So, over the next few weeks, I shall offer a guide to what I believe are the most practically useful artificial bids (or 'conventions'). Always remember, as you read them, the following three things.
a) Any conventional treatment has to be agreed with your partner - and not only agreed, but remembered.
b) Conventional bids have to be alerted to the opponents (alerted by the partner of the person making the bid).
c) In agreeing to employ any bridge convention you are also agreeing to abandon a more 'natural' use for that particular bid. So conventional bids come at a cost. You and your partner need to be sure that, for you, the cost is worth it.
The following is my list of conventions worth adopting by players (I really mean partnerships) keen to expand their bidding vocabulary. I'll rank them in order of importance - just a bit of fun in which I've indulged myself. I won't explain them now - that will follow, when I'll consider them one at a time.
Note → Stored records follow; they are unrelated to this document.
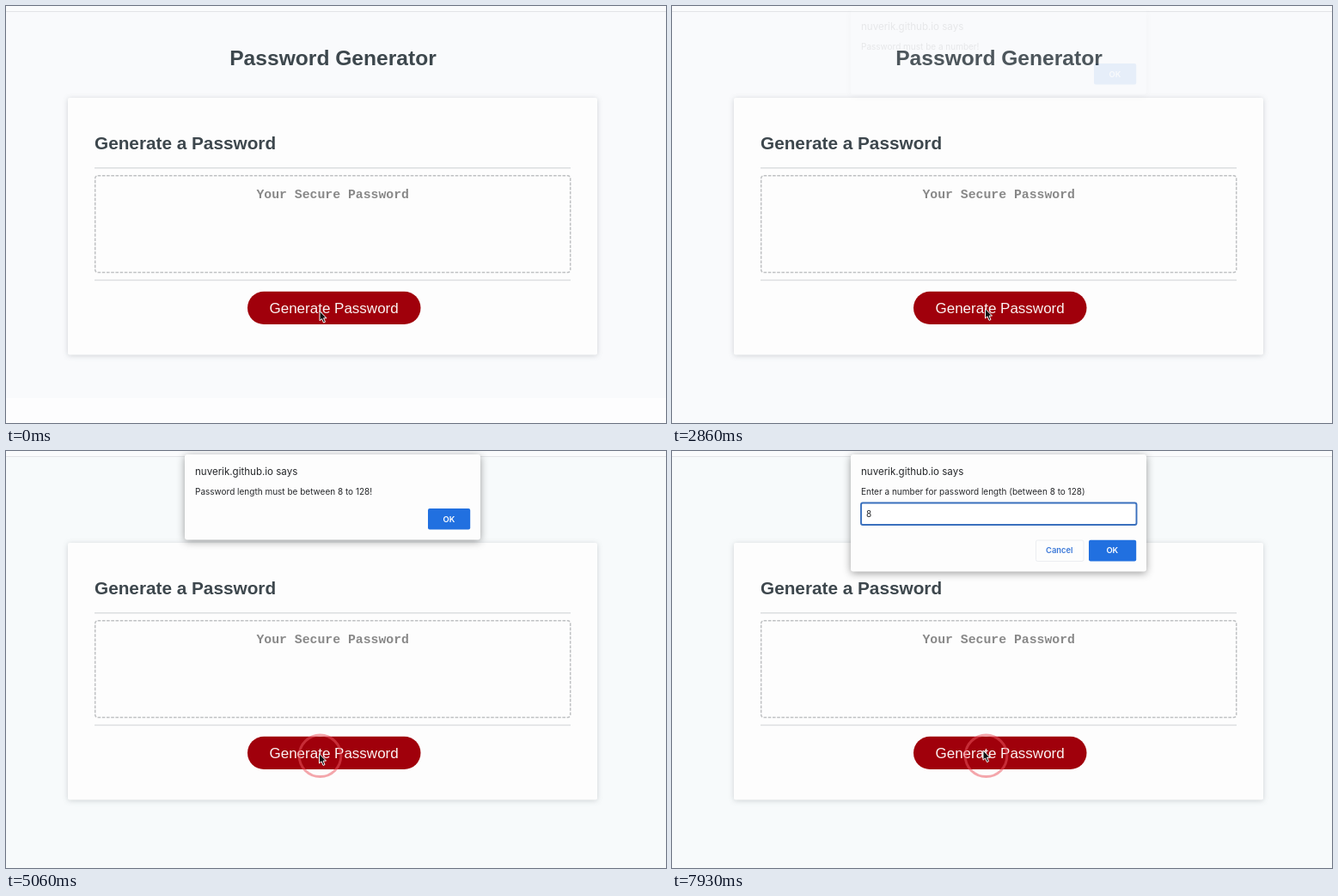
These frames come from a looping animation (768 by 486 pixels, 8000 ms). An HTML page:

```html
<!DOCTYPE html>
<html lang="en">
<head>
<meta charset="utf-8">
<title>Password Generator</title>
<style>
  html, body { margin: 0; width: 100%; height: 100%; overflow: hidden; background: #f9fafc; }
  svg { display: block; width: 100%; height: 100%; }
  .page { font-family: "Liberation Sans", Arial, sans-serif; }
  .heading { font-weight: 700; fill: #3d474d; }
  .dialog { font-family: Inter, Roboto, sans-serif; font-size: 10px; fill: #26282b; }
  .label { font-size: 9.4px; font-weight: 600; text-anchor: middle; }
  .card { filter: drop-shadow(0 1px 3px rgba(40, 50, 60, .2)); }
  .panel { fill: #fdfdfd; filter: drop-shadow(0 2px 5px rgba(0, 0, 0, .38)); }
</style>
</head>
<body>
<svg viewBox="0 0 768 486">
  <rect id="backdrop" width="768" height="486"/>
  <rect id="footer" y="457" width="768" height="29" fill="#fdfdfe"/>
  <rect width="768" height="6" fill="#fafbfc"/>
  <rect y="6" width="768" height="1" fill="#e2e4e7"/>

  <g class="page">
    <text class="heading" x="380.5" y="69" font-size="24.6" text-anchor="middle">Password Generator</text>
    <rect class="card" x="72" y="107" width="616" height="299.5" rx="2" fill="#fdfdfd"/>
    <text class="heading" x="103" y="166.5" font-size="20.75">Generate a Password</text>
    <path d="M103 188.7H657M103 319.5H657" stroke="#dcdee0" stroke-width="1.4"/>
    <rect x="103.7" y="197.8" width="553" height="112.7" rx="3" fill="none"
          stroke="#bfc1c3" stroke-width="1.5" stroke-dasharray="3.6 1.6"/>
    <text x="380.2" y="224" font-size="14.8" font-weight="700" fill="#888" text-anchor="middle"
          font-family="'Liberation Mono', 'Courier New', monospace">Your Secure Password</text>
    <rect x="281" y="332.7" width="201.5" height="38.3" rx="19.1" fill="#a0000b"/>
    <text x="381.6" y="357.5" font-size="17" fill="#fbf3f3" text-anchor="middle">Generate Password</text>
  </g>

  <g id="prompt" class="dialog">
    <rect class="panel" x="208" y="4" width="344" height="136.5" rx="3"/>
    <text x="220" y="28.2" font-size="11.55">nuverik.github.io says</text>
    <text x="220" y="50.8">Enter a number for password length (between 8 to 128)</text>
    <rect x="220" y="60.5" width="320.5" height="25.5" rx="2" fill="#fff" stroke="#3a70bd" stroke-width="1.9"/>
    <text id="entry" x="226" y="76.5"></text>
    <rect id="caret" y="67" width="1" height="11.5" fill="#444"/>
    <rect x="423.5" y="104" width="55.5" height="24.5" rx="2" fill="#fdfdfd" stroke="#eceef1"/>
    <text class="label" x="450.8" y="119.4" fill="#3b78d8">Cancel</text>
    <rect x="485" y="103.8" width="55.2" height="24.7" rx="2" fill="#2170e0"/>
    <text class="label" x="512.3" y="119.4" fill="#fff">OK</text>
  </g>

  <g id="alert" class="dialog">
    <rect class="panel" x="208" y="4" width="344" height="99.5" rx="3"/>
    <text x="220" y="28.2" font-size="11.55">nuverik.github.io says</text>
    <text id="message" x="220" y="50.8"></text>
    <rect x="491" y="67" width="49.2" height="24.5" rx="2" fill="#2170e0"/>
    <text class="label" x="515.5" y="82.5" fill="#fff">OK</text>
  </g>

  <circle id="ring" cx="365.5" cy="355.3" r="24.3" fill="none" stroke="#ec5660" stroke-opacity=".52" stroke-width="3"/>
  <path id="cursor" d="M0 0V11.2L2.5 9L4.5 13.6L6.5 12.7L4.6 8.3H8Z"
        fill="#111" stroke="#fff" stroke-width="1" stroke-linejoin="round"/>
</svg>

<script>
const LOOP = 8000, FADE = 110, BLINK = 500;
const el = Object.fromEntries([...document.querySelectorAll("[id]")].map(n => [n.id, n]));

// [open, close] for each dialog
const prompts = [[650, 2030], [3495, 4690], [6370, Infinity]];
const alerts = [[2130, 2760], [4790, 5420]];

// [start time, value]
const entries = [[0, ""], [1420, "a"], [1520, "ab"], [1620, "abc"], [3200, ""], [4030, "5"], [6000, ""], [7380, "8"]];
const messages = [[0, "Password must be a number!"], [4400, "Password length must be between 8 to 128!"]];
const backdrops = [[0, "#f9fafc"], [4400, "#f7fafb"]];
const cursors = [[0, [365, 355.5]], [930, [366, 356]], [1800, [364.5, 352.8]], [7600, [362, 349]]];

const stepAt = (steps, t) => steps.filter(([start]) => start <= t).at(-1);
const clamp = v => Math.min(1, Math.max(0, v));
const opacityAt = (spans, t) => Math.max(...spans.map(([open, close]) =>
  Math.min(clamp((t - open) / FADE), 1 - clamp((t - close) / FADE))));

function render(t) {
  const [typedAt, typed] = stepAt(entries, t);
  const opened = prompts.filter(([open]) => open <= t).at(-1)?.[0] ?? 0;
  const idle = t - Math.max(typedAt, opened);

  el.prompt.style.opacity = opacityAt(prompts, t);
  el.alert.style.opacity = opacityAt(alerts, t);
  el.entry.textContent = typed;
  el.caret.setAttribute("x", 226 + typed.length * 6.2);
  el.caret.style.opacity = idle % (2 * BLINK) < BLINK ? 1 : 0;
  el.message.textContent = stepAt(messages, t)[1];
  el.backdrop.setAttribute("fill", stepAt(backdrops, t)[1]);
  el.footer.style.opacity = t < 650 ? 1 : 0;
  el.ring.style.opacity = t < 3390 ? 0 : 1;
  el.cursor.setAttribute("transform", `translate(${stepAt(cursors, t)[1]})`);
}

const start = performance.now();
function tick(now) {
  render(Math.max(0, now - start) % LOOP);
  requestAnimationFrame(tick);
}
render(0);
requestAnimationFrame(tick);
</script>
</body>
</html>
```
1. STAYMAN - the 2C response to partner's 1NT opening or overcall, and likewise 3C in response to an opening 2NT or overcall. (Click on Stayman.pdf for Gwynn's guide to Stayman. Once you have the document on your screen you can print it off by clicking on the printer icon at the top right of the screen.)
2. TRANSFERS - the bid of a suit one step below a suit in which you have an agreed number of cards (usually 5+), requiring partner to respond and thereby, in effect, giving you two bids in succession. (Click on Transfers.pdf for Gwynn's guide to Transfers. Once you have the document on your screen you can print it off by clicking on the printer icon at the top right of the screen.)
3. THE TAKE-OUT DOUBLE. Doubling the opponents' first or subsequent bid as a request to partner to begin to describe her hand. (Click on Doubles.pdf for Gwynn's guide to Doubles. Once you have the document on your screen you can print it off by clicking on the printer icon at the top right of the screen.)
4. THE 'NEGATIVE' (OR 'COMPETITIVE') DOUBLE. This is a double made at a later stage of the auction, after you (or partner) have already bid. As with the take-out double, it asks partner to begin (or to continue) to describe her hand.
5. FOURTH SUIT FORCING. This is the bid of the fourth suit (in your own auction) as a means of asking partner to supply you with some further description of her hand.
6. THE UNASSUMING CUE BID. This is the bid of an opponent's suit either as a request for further information from partner or as a means of conveying information about your own hand.
That is my top six. There are of course others. Other conventional understandings that I like to employ, and find useful, include:
7. 2C 'checkback' after partner's 1NT rebid;
8. The 2NT 'Jacoby' response to partner's suit opening;
9. Splinter bids (showing a singleton, along with a fit and moderate game values) in response to partner's suit opening;
10. The 2C opening to show a very strong hand, forcing to game;
11. Lebensohl - in competitive auctions, employing 2NT as an articial relay (forcing partner to bid 3C) as a starting point to describing a particular hand type;
12. The pre-emptive raise in partner's suit - bidding to a higher level than your hand is worth in high card strength, in order to signal a fit and to deprive the opposition of bidding space;
13. The Ghestem (or alternatively the Michaels) convention as a means of showing at least a 5/5 distribution;
14. The 'Landy' 2C bid over the opponents' 1NT opening as a means of showing a hand containing both major suits;
15. The penalty (or 'trap') Pass - a necessary corollary of the negative X in some auctions;
16. Cue bids to show first or second round control when exploring for a possible slam;
17. Roman Key Card Blackwood. (Click on Roman Key Card Blackwood.pdf to see Gwynn's guide to Roman Key Card Blackwood)
There are others, but this is more than enough to be getting on with.
Commentary on all these conventional treatments will follow in due course.